Sammy Dotzler, shown in the middle under the umbrella, was diagnosed with Type 1 Diabetes (T1D) at age 4. He receives care at NorthShore. 

Being diagnosed with Type1 diabetes (T1D) can be overwhelming. When it happens to a 4½-year-old, the chronic condition can wreak havoc on an entire family. Sammy Dotzler, now 8, knows firsthand the trials and tribulations of being a T1D patient—but fortunately, he and his parents have found excellent care and compassion with NorthShore’s Pediatric Endocrinology team.

Sammy’s mom, Erin Dotzler, remembers quite clearly the moment they first met Stephanie Drobac, MD, and Certified Diabetes Educator Heather Barrett, immediately following Sammy’s diagnosis and hospitalization.

“They are a wonderful team, and they’ve done so much more for us than provide clinical guidance,” said Erin Dotzler, who was equally complimentary of the clinical team at Evanston Hospital who cared for Sammy and helped educate them when he was first diagnosed four years ago.

“Everyone stopped, listened to us and was truly there in the room with us, which was so meaningful—especially in a traumatic situation,” recalled Dotzler. “I walked away with a complete appreciation and respect for the team who made us feel like we were the only patient that mattered to them.”

In the years since Sammy was diagnosed, technology has improved tremendously, which has made monitoring his blood glucose a little easier and lessened the number of finger pricks he has to endure.

“It was like the poker was a meteor and my finger was Earth,” said Sammy of the countless finger pricks he was subjected to in the early days of his disease. “I didn’t like it at all.
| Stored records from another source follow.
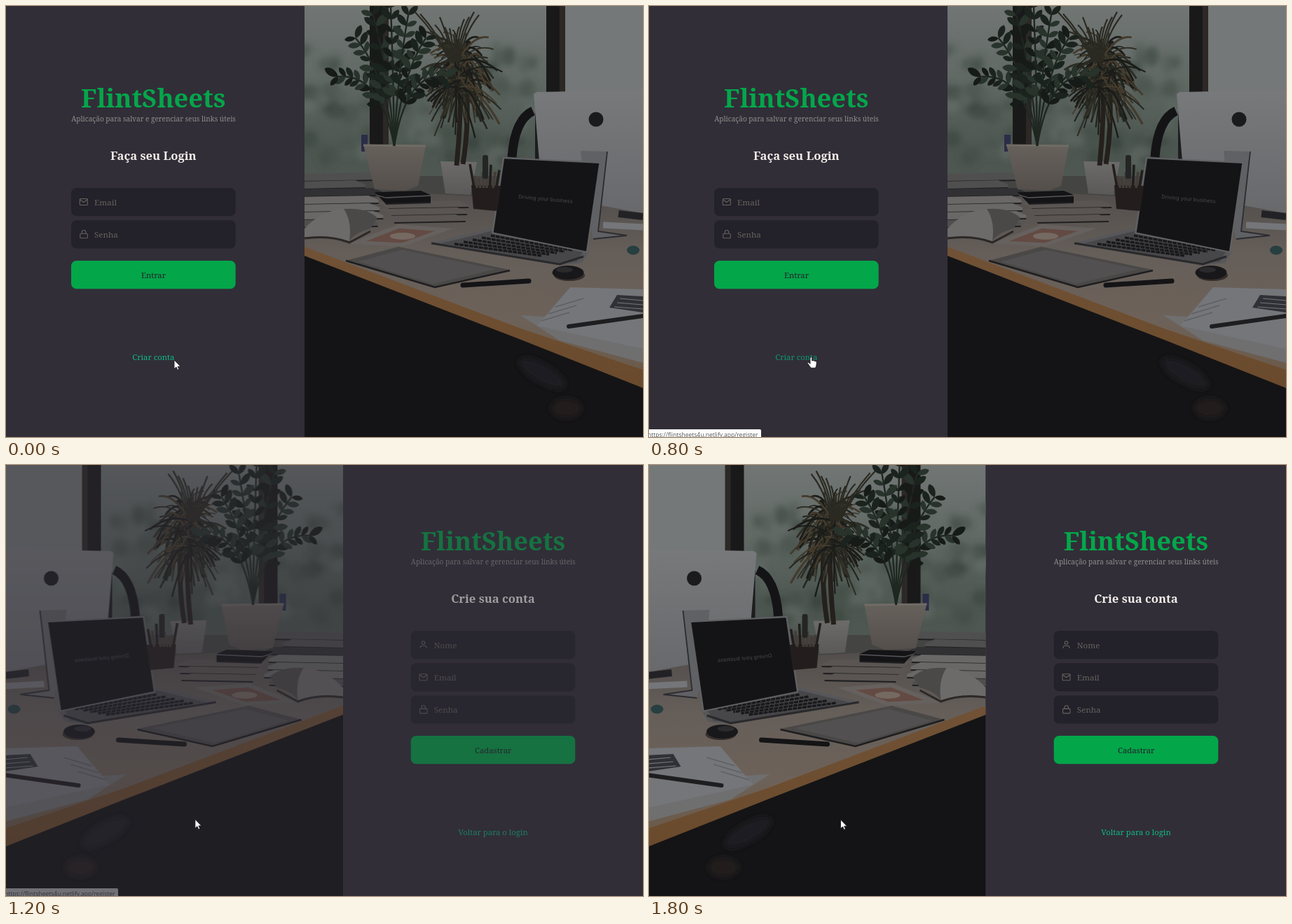
An HTML page that plays this animation: 909x616 px, repeating every 2.2 s.

```html
<!DOCTYPE html>
<html lang="pt">
<head>
<meta charset="utf-8">
<title>FlintSheets</title>
<style>
html, body { margin: 0; width: 100%; height: 100%; overflow: hidden; background: #312e38; }
svg { display: block; width: 909px; height: 616px; font-family: "Noto Serif", serif; }
</style>
</head>
<body>
<svg id="stage" viewBox="0 0 909 616" xmlns="http://www.w3.org/2000/svg"></svg>
<script>
const BG = '#312e38', GREEN = '#04a64a', LINK = '#10b981', GREY = '#666360';
const INK = '#141416', DARK = '#1e1d1f', STEEL = '#606164', PAPER = '#74767a';

let seed = 11;
function rnd(a, b) {
  seed = (seed * 16807) % 2147483647;
  return a + (b - a) * seed / 2147483647;
}
const pick = list => list[Math.floor(rnd(0, list.length))];
const repeat = (n, f) => Array.from({ length: n }, (_, i) => f(i)).join('');
const poly = (pts, fill, extra = '') => `<polygon points="${pts}" fill="${fill}" ${extra}/>`;
const rect = (x, y, w, h, fill, extra = '') =>
  `<rect x="${x}" y="${y}" width="${w}" height="${h}" fill="${fill}" ${extra}/>`;
const oval = (x, y, rx, ry, fill, extra = '') =>
  `<ellipse cx="${x}" cy="${y}" rx="${rx}" ry="${ry}" fill="${fill}" ${extra}/>`;
const line = (d, color, w, extra = '') =>
  `<path d="${d}" fill="none" stroke="${color}" stroke-width="${w}" ${extra}/>`;
const text = (x, y, size, fill, s, extra = '') =>
  `<text x="${x}" y="${y}" font-size="${size}" fill="${fill}" ${extra}>${s}</text>`;
const grad = (id, colors) => `<linearGradient id="${id}" x1="0" y1="0" x2="0" y2="1">` +
  colors.map((c, i) => `<stop offset="${i / (colors.length - 1)}" stop-color="${c}"/>`).join('') +
  '</linearGradient>';

// A polygon with a smaller copy of itself inside
function panel(pts, rim, face, k) {
  const p = pts.split(' ').map(s => s.split(',').map(Number));
  const mid = j => p.reduce((sum, q) => sum + q[j], 0) / p.length;
  const [mx, my] = [mid(0), mid(1)];
  return poly(pts, rim) + poly(p.map(([x, y]) => [mx + (x - mx) * k, my + (y - my) * k]).join(' '), face);
}

// A lying book: cover, page edge and shadow
const book = (x, y, w, h, fill) =>
  poly(`${x},${y} ${x + w - 14},${y - 2} ${x + w},${y + 4} ${x + w},${y + h} ${x + 16},${y + h + 2}`, fill) +
  line(`M${x + 16} ${y + h + 2}L${x + w} ${y + h}`, '#202022', 2.2);

/* ---- office scene ---- */
function view() {
  const blobs = repeat(90, () => oval(rnd(426, 770), rnd(60, 225), rnd(6, 20), rnd(5, 15),
    pick(['#38423c', '#444f48', '#525d56', '#636c67']), 'opacity=".6"'));
  return rect(426, 0, 483, 300, 'url(#sky)') + `<g filter="url(#soft)">${blobs}</g>` +
    rect(795, 0, 114, 130, '#757879') +
    [[519, 200], [771, 126]].map(([x, h]) => rect(x, 0, 25, h, '#1a191a') + rect(x + 19, 0, 8, h, '#2c2826')).join('') +
    rect(426, 243, 483, 50, '#444543');
}

function desk() {
  return poly('426,258 909,286 909,545 426,358', 'url(#wood)') +
    poly('426,344 735,461 909,520 909,547 735,478 426,358', 'url(#edge)') +
    poly('426,357 735,477 909,546 909,616 426,616', INK) +
    `<g filter="url(#soft)">${oval(765, 525, 38, 14, '#1e1e21', 'transform="rotate(30 765 525)"')}` +
    oval(800, 575, 22, 14, '#211f1f') + '</g>';
}

const leaf = (x, y, deg, len) =>
  `<path transform="translate(${x} ${y}) rotate(${deg}) scale(${len})" fill="${pick(['#161b18', '#1b231e', '#27332b'])}"
    d="M0 0C.3 -.3 .8 -.3 1 0C.8 .3 .3 .3 0 0"/>`;

// A curved stem with leaves in pairs along it
function stem(ex, ey) {
  const x0 = 554, y0 = 200, cx = x0 + (ex - x0) * .25, cy = 95;
  return line(`M${x0} ${y0}Q${cx} ${cy} ${ex} ${ey}`, '#1f2721', 2.4) + repeat(8, i => {
    const t = .35 + .65 * i / 7, u = 1 - t;
    const x = u * u * x0 + 2 * u * t * cx + t * t * ex;
    const y = u * u * y0 + 2 * u * t * cy + t * t * ey;
    const a = Math.atan2(u * (cy - y0) + t * (ey - cy), u * (cx - x0) + t * (ex - cx)) * 180 / Math.PI;
    return leaf(x, y, a - rnd(35, 65), rnd(15, 23)) + leaf(x, y, a + rnd(35, 65), rnd(15, 23));
  });
}

const spikes = () => line('M648 95Q650 160 643 228M656 100Q662 165 652 226', '#25201c', 7) +
  repeat(190, i => {
    const a = rnd(0, 2 * Math.PI), r = rnd(25, 80);
    const x = 650 + rnd(-9, 9), y = rnd(62, 125);
    const ex = x + r * Math.cos(a) * .8, ey = y + r * Math.sin(a) * .75 + 18;
    return line(`M${x} ${y}Q${(x + ex) / 2} ${(y + ey) / 2 - 18} ${ex} ${ey}`,
      pick(['#1b1c19', '#24251f', '#2f2e25', '#443b2d']), rnd(1.2, 3.2));
  }) +
  repeat(14, i => line(`M${634 + i} 80Q${614 + i * 3} 40 ${584 + i * 7} ${rnd(8, 40)}`, '#2b2a22', 2.2));

function plants() {
  return poly('620,222 672,223 663,270 627,268', 'url(#pale)') + spikes() +
    rect(507, 184, 9, 24, '#2b2d48') +
    poly('510,198 599,199 588,257 570,264 526,262', 'url(#clay)') +
    line('M510 199L599 200', '#716b65', 3) +
    repeat(7, i => stem(474 + 25 * i, 2 + 11 * (i - 3) ** 2)) +
    poly('664,256 706,257 701,293 667,290', '#231e1d') +
    repeat(8, i => line(`M${668 + i * 4.5} 260L${662 + i * 6} ${rnd(226, 246)}`, pick(['#211e1c', '#443c37']), 3.5)) +
    rect(680, 213, 8, 34, '#242525', 'rx="3"');
}

function books() {
  return repeat(7, i => book(410, 240 + i * 11, rnd(100, 130), 9, pick(['#313133', '#504f4f', '#696866']))) +
    repeat(3, i => book(530 + i * 4, 280 + i * 10, 130 - i * 6, 8, pick(['#68625e', '#5a5552']))) +
    book(526, 266, 80, 15, INK) + line('M528 270L542 274L606 271', '#57565a', 1.3) +
    panel('488,340 560,312 638,318 566,344', '#66615e', '#634a42', .65) +
    oval(566, 329, 18, 5, '#756a61') +
    `<path fill="#6d6b6a" d="M426 318Q450 292 482 290Q512 290 528 304Q505 316 490 336Q460 326 426 331Z"/>` +
    `<path fill="#4b4948" d="M482 290Q515 288 530 303L520 318Q498 324 490 336Q494 308 482 290Z"/>` +
    line('M426 332Q462 327 490 338L520 322', '#2b2827', 3);
}

function computers() {
  return line('M752 150Q726 162 722 216', INK, 13) + line('M765 150V225', '#1d1d1f', 20) +
    poly('753,126 757,123 909,120 909,296 765,270', 'url(#shell)') +
    oval(842, 162, 10.5, 10.5, '#1b1b1e') +
    poly('820,207 858,208 846,322 886,328 838,333 830,300', STEEL) +
    line('M858 208L845 322L886 328L838 333', '#2c2c30', 1.8) +
    line('M874 297L909 301', '#222226', 10) + line('M852 313L909 316', PAPER, 9) +
    panel('607,338 694,317 832,350 822,367 790,371', '#57575a', '#47474a', .9) +
    line('M607 339L790 369L824 358', '#29282b', 3) +
    repeat(5, i => line(`M${640 + i * 13} ${340 - i * 3}L${764 + i * 11} ${357 - i * 2}`, '#19191c', 3.4,
      'stroke-dasharray="6 1"')) +
    panel('709,216 849,223 830,353 693,325', STEEL, INK, .965) +
    `<g transform="rotate(5 731 275)">` +
    text(731, 275, 7.6, '#48484c', 'Driving your business', 'font-family="Inter, sans-serif"') + '</g>';
}

function deskTop() {
  const round = 'stroke-linecap="round"';
  return panel('485,364 560,344 719,377 612,402', '#4a4847', '#525050', .84) +
    line('M485 364L612 402L719 378', DARK, 2.5) +
    line('M652 399L746 393', INK, 7, round) +
    oval(804, 385, 22, 8, '#37302c') + oval(802, 381, 22.5, 10, '#18181b') + oval(797, 377, 12, 4, '#2a2a2d') +
    oval(895, 349, 9, 6.5, '#273f40') +
    poly('734,442 800,446 909,470 909,510 790,478', '#6f6f70') +
    poly('758,457 805,402 909,405 909,490', PAPER) +
    repeat(3, i => line(`M${764 + i * 10} ${450 - i * 10}l40 -12`, '#5f6063', 1.6)) +
    poly('872,413 909,415 909,438 861,431', '#303136') +
    repeat(3, i => line(`M${876 - i * 4} ${418 + i * 6}L909 ${421 + i * 6}`, PAPER, 1.2)) +
    line('M803 458L909 443', DARK, 6, round);
}

const scene = () => view() + desk() + computers() + books() + plants() + deskTop();

/* ---- form pages ---- */
const icons = {
  Email: `<rect x="0" y="1.5" width="11" height="9" rx="1"/><path d="M0 2.5L5.5 6.5L11 2.5"/>`,
  Senha: `<rect x=".5" y="5" width="10.5" height="6.5" rx="1"/><path d="M3 5V3A2.6 2.6 0 0 1 8.4 3V5"/>`,
  Nome: `<circle cx="5.5" cy="3" r="2.3"/><path d="M1 11V10Q1 7.5 3.3 7.5H7.7Q10 7.5 10 10V11"/>`
};
const box = (y, fill) => rect(93, y, 234.6, 40.2, fill, 'rx="7.5"');

const field = (name, y) => box(y, '#232129') +
  `<g transform="translate(105.3 ${y + 14})" fill="none" stroke="${GREY}" stroke-width="1.1">${icons[name]}</g>` +
  text(126, y + 25, 11.6, GREY, name);

function form(dx, dy, heading, fields, action, link, id) {
  const mid = 'text-anchor="middle"', bold = mid + ' font-weight="700"';
  const y = 364 + dy + 46 * (fields.length - 2);
  return `<g transform="translate(${dx} 0)">` +
    text(210.3, 145 + dy, 36.3, GREEN, 'FlintSheets', bold) +
    text(210.5, 165 + dy, 10.05, '#918e8b', 'Aplicação para salvar e gerenciar seus links úteis', mid) +
    text(210.3, 220 + dy, 16.6, '#f4ede8', heading, bold) +
    fields.map((f, i) => field(f, 260 + dy + 46.2 * i)).join('') +
    box(y, GREEN) +
    text(210.5, y + 25, 11.25, '#232129', action, mid) +
    text(210.3, y + 142, 11.25, LINK, link, `${mid} id="${id}"`) + '</g>';
}

const $ = id => document.getElementById(id);
$('stage').innerHTML = `<defs>
  <filter id="soft"><feGaussianBlur stdDeviation="4"/></filter>
  <clipPath id="frame"><rect x="426" y="0" width="483" height="616"/></clipPath>
  ${grad('sky', ['#717675', '#626a66', '#4c5650', '#525853'])}
  ${grad('shell', ['#77797b', '#68696c'])}
  ${grad('clay', ['#67615c', '#544f4b'])}
  ${grad('pale', ['#6c6b6a', '#5a5958'])}
  ${grad('wood', ['#504c4a', '#655e59', '#6d6259', '#6b5845'])}
  ${grad('edge', ['#715236', '#6a4a2c'])}
  <g id="photo" clip-path="url(#frame)">${scene()}</g></defs>
  ${rect(0, 0, 909, 616, BG)}
  <g id="login"><use href="#photo"/>
    ${form(0, 0, 'Faça seu Login', ['Email', 'Senha'], 'Entrar', 'Criar conta', 'create')}</g>
  <g id="register"><use href="#photo" transform="translate(906.5 0) scale(-1 1)"/>
    ${form(484.7, -23, 'Crie sua conta', ['Nome', 'Email', 'Senha'], 'Cadastrar', 'Voltar para o login', 'back')}</g>
  <g id="status">${rect(-4, 605, 164, 15, '#fff', 'rx="2"')}
    ${text(155.5, 616, 8.5, '#55565a', 'https://flintsheets4u.netlify.app/register',
      'text-anchor="end" font-family="Open Sans, sans-serif"')}</g>
  <path id="arrow" d="M0 0V12.6L3 9.9L4.9 14.2L6.9 13.3L5 9.2H9Z" fill="#fff" stroke="#1b1a20" stroke-width=".8"/>
  <path id="hand" fill="#fff" stroke="#1b1a20" stroke-width=".8" d="M0 1.2Q1.4-.6 2.6 1.2V5.6L4.6 5.2L6.6 6
    L8.4 6.4Q9.3 6.8 9.2 8.5L8.8 12L7.6 15.8H1.2L-1.6 12L-3.8 8.8Q-3.4 7-1.6 8.4L0 10Z"/>`;

/* ---- motion ---- */
// Progress from t0 over d ms, slowing towards the end
function ease(t, t0, d, power = 1) {
  const p = Math.min(1, Math.max(0, (t - t0) / d));
  return 1 - (1 - p) ** power;
}
const show = (id, on) => $(id).setAttribute('visibility', on ? 'visible' : 'hidden');

function draw(ms) {
  const t = Math.floor(ms % 2200 / 100) * 100;
  const next = t >= 900, hover = t >= 100 && !next;
  show('login', !next);
  show('register', next);
  show('hand', hover);
  show('arrow', !hover);
  $('register').setAttribute('opacity', ease(t, 800, 1000, 1.7));
  $('status').setAttribute('opacity', ease(t, 200, 200) - ease(t, 1030, 270));
  $('create').setAttribute('fill', hover ? '#0d996d' : LINK);
  const onto = ease(t, 0, 200), away = ease(t, 900, 400, 1.8);
  const at = `translate(${240 - 10 * onto + 43.5 * away} ${506 - 4.5 * onto + 5.5 * away})`;
  $('arrow').setAttribute('transform', at);
  $('hand').setAttribute('transform', at);
}

const start = performance.now();
function tick() {
  draw(performance.now() - start);
  requestAnimationFrame(tick);
}
tick();
</script>
</body>
</html>
```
I still don’t—but now I’m used to it.”

The kinship and compassion provided by Barrett, who also has T1D, has been especially valuable to Sammy and his family. “I think it helps people when they know that I have it, too,” said Barrett. “We want them to feel an equal mastery and know they can thrive despite this condition.”

Diabetes educators are an integral part of the clinical team, something that sets NorthShore apart from other practices. “We practice with a team approach, and we are all very involved in the care of our patients,” said Dr. Drobac. “Our diabetes educators are incredibly committed to our patients and families. They provide not only diabetes education but also support and guidance. Adjusting to life with T1D isn’t easy, but our team is here to help guide families through their new reality.  We want our patients to know that diabetes doesn’t define them and they can still achieve their hopes and dreams.”

“People are more than their blood sugars and their chronic condition,” added Barrett. “This is just a part of them.”

The Dotzlers are active supporters of JDRF and are grateful for the advocacy and community they’ve found. “We hate diabetes,” said Erin Dotzler, “but we love people with diabetes.”